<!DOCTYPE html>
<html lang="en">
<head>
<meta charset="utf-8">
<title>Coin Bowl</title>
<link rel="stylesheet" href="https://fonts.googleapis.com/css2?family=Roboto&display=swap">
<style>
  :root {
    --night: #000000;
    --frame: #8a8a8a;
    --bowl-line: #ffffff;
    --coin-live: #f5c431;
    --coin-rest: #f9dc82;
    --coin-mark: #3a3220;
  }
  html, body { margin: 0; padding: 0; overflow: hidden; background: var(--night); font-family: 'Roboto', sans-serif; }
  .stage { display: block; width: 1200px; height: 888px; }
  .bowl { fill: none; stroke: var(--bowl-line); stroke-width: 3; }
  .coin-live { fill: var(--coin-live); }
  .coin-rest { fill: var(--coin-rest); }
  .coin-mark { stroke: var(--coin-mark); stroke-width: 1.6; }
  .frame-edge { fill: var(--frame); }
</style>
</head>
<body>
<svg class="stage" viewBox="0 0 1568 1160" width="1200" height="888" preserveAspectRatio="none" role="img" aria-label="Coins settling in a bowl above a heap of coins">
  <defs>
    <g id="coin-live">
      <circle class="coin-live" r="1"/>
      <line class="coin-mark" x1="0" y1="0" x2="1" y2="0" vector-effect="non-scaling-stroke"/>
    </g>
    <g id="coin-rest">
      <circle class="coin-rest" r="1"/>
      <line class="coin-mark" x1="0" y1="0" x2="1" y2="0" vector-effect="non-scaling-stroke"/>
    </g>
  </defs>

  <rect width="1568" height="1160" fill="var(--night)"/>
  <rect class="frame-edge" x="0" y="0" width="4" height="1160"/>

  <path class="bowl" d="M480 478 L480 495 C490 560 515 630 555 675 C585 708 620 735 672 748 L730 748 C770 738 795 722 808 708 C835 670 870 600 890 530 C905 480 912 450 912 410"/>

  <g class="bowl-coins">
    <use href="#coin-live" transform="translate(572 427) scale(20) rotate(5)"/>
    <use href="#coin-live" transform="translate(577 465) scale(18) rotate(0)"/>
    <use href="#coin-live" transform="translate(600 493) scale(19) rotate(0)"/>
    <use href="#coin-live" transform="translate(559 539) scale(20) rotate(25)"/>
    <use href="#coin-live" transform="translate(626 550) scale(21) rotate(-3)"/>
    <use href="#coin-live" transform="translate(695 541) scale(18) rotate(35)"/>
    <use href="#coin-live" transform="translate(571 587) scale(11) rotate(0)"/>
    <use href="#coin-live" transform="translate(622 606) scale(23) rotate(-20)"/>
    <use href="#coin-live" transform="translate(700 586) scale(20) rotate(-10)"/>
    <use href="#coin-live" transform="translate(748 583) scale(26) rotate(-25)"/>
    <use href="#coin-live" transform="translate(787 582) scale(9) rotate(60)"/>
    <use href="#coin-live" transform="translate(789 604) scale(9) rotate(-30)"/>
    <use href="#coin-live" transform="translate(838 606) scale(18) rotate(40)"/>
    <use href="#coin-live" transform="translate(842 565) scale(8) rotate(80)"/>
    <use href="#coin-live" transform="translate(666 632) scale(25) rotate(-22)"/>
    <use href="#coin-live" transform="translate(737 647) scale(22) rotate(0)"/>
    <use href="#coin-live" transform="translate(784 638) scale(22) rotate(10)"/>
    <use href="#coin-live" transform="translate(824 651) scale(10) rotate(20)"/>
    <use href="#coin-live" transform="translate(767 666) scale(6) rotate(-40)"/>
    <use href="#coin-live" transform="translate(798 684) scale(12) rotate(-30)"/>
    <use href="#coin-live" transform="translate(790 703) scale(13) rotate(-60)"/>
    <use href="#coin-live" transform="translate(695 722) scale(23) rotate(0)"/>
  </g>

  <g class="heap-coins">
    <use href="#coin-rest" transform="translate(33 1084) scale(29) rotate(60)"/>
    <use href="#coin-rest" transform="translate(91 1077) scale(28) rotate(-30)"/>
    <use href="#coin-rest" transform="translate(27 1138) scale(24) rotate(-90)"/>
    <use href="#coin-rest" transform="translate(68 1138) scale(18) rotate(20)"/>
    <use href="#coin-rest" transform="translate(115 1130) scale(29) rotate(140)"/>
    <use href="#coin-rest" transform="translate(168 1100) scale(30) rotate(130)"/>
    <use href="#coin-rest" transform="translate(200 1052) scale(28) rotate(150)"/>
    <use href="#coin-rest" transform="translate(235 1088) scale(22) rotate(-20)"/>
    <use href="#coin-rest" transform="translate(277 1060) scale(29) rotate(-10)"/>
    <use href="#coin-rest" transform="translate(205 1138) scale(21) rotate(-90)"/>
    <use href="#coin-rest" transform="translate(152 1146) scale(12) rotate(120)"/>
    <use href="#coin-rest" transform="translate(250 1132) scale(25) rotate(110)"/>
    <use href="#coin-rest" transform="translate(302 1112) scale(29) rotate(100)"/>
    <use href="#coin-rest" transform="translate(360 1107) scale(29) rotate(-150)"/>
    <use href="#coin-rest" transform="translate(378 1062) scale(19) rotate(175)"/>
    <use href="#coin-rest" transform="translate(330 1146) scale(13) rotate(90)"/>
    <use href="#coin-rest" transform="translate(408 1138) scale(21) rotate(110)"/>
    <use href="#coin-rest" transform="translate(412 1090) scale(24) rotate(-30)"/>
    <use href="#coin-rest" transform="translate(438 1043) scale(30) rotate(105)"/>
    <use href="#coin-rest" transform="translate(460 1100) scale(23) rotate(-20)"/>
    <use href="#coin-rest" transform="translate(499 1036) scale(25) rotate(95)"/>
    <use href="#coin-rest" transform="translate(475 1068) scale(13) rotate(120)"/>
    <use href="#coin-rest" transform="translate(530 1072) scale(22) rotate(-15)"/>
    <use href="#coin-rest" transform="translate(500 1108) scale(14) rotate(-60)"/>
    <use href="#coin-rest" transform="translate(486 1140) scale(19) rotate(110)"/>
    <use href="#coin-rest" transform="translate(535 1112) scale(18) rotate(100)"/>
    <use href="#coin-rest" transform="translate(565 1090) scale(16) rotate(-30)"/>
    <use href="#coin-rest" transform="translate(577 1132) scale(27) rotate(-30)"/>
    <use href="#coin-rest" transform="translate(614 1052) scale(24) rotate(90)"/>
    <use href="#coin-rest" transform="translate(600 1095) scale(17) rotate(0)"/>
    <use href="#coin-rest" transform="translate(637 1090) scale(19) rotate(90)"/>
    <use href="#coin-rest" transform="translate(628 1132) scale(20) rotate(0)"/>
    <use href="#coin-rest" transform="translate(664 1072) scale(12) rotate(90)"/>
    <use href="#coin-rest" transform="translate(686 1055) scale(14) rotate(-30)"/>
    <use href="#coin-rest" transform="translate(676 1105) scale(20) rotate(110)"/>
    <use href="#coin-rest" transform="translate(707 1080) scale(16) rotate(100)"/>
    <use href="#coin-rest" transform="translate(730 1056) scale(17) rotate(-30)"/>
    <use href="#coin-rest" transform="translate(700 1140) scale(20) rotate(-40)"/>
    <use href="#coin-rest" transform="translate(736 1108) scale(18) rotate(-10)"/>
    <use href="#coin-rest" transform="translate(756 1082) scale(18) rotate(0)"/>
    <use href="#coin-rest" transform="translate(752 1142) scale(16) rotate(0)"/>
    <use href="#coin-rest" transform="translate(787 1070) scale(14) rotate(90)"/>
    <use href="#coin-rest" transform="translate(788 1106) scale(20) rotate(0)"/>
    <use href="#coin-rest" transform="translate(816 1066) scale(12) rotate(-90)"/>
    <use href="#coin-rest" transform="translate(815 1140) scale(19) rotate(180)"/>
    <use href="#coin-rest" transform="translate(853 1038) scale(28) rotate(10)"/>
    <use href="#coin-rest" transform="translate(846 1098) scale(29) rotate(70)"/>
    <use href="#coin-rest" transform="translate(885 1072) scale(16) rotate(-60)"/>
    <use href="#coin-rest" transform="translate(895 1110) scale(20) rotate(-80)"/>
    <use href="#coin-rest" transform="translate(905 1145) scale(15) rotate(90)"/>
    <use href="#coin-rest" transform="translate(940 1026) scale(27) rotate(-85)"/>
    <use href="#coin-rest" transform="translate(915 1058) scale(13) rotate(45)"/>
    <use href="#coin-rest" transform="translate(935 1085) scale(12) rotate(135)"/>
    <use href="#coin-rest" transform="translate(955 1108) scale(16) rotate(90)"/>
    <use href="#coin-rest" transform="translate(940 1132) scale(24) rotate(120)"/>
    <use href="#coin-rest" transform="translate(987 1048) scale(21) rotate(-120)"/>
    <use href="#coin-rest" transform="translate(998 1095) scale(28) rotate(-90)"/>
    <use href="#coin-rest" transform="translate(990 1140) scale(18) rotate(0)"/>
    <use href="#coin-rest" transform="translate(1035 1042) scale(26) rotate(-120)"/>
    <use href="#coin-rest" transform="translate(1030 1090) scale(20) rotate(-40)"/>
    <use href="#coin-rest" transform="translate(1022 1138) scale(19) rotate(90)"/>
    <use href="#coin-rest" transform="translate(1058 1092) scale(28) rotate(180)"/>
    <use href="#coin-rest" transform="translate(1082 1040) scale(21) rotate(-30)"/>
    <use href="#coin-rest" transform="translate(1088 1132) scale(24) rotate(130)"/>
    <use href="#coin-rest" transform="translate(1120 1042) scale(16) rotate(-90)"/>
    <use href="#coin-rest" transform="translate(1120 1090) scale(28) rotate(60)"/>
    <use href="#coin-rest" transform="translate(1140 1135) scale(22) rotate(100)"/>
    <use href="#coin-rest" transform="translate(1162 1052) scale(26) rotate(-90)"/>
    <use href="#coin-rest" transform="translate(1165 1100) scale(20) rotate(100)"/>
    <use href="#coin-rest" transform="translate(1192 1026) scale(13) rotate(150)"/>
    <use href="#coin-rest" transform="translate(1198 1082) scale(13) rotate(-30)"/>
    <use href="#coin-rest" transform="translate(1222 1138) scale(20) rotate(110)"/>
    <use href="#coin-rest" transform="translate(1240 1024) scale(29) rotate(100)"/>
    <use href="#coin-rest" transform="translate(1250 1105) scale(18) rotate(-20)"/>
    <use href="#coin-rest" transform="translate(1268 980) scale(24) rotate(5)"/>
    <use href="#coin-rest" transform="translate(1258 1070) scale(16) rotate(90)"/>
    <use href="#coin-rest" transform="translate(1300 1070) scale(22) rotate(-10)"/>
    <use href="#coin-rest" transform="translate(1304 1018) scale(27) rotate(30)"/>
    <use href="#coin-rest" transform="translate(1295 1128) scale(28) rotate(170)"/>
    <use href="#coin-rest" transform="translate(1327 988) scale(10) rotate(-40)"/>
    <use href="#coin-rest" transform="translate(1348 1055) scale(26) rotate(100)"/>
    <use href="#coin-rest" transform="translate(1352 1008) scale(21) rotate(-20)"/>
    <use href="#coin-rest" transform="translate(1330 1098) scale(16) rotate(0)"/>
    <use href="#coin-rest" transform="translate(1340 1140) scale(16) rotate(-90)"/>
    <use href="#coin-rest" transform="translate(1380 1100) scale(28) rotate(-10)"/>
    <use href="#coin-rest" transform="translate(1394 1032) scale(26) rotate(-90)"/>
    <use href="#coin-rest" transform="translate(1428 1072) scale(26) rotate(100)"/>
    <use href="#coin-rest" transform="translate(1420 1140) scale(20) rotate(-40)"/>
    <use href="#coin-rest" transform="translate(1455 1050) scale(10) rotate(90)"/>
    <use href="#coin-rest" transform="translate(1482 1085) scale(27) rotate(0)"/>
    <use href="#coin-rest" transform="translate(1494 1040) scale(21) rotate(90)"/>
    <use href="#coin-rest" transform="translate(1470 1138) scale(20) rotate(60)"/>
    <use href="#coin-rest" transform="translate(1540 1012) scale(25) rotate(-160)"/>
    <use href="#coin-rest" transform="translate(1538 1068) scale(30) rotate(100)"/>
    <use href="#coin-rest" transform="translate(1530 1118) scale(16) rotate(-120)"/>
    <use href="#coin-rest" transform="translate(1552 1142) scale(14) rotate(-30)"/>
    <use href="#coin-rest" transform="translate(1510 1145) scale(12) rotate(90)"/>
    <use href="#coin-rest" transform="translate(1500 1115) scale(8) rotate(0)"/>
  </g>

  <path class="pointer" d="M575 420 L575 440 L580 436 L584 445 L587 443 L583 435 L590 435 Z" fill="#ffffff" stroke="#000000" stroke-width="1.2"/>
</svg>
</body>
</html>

**EXERCISE OBJECTIVE:**
Your answer should be a single number, which is the count of lines in the data above that include the word "width".

**FINISHED EXERCISE:**
7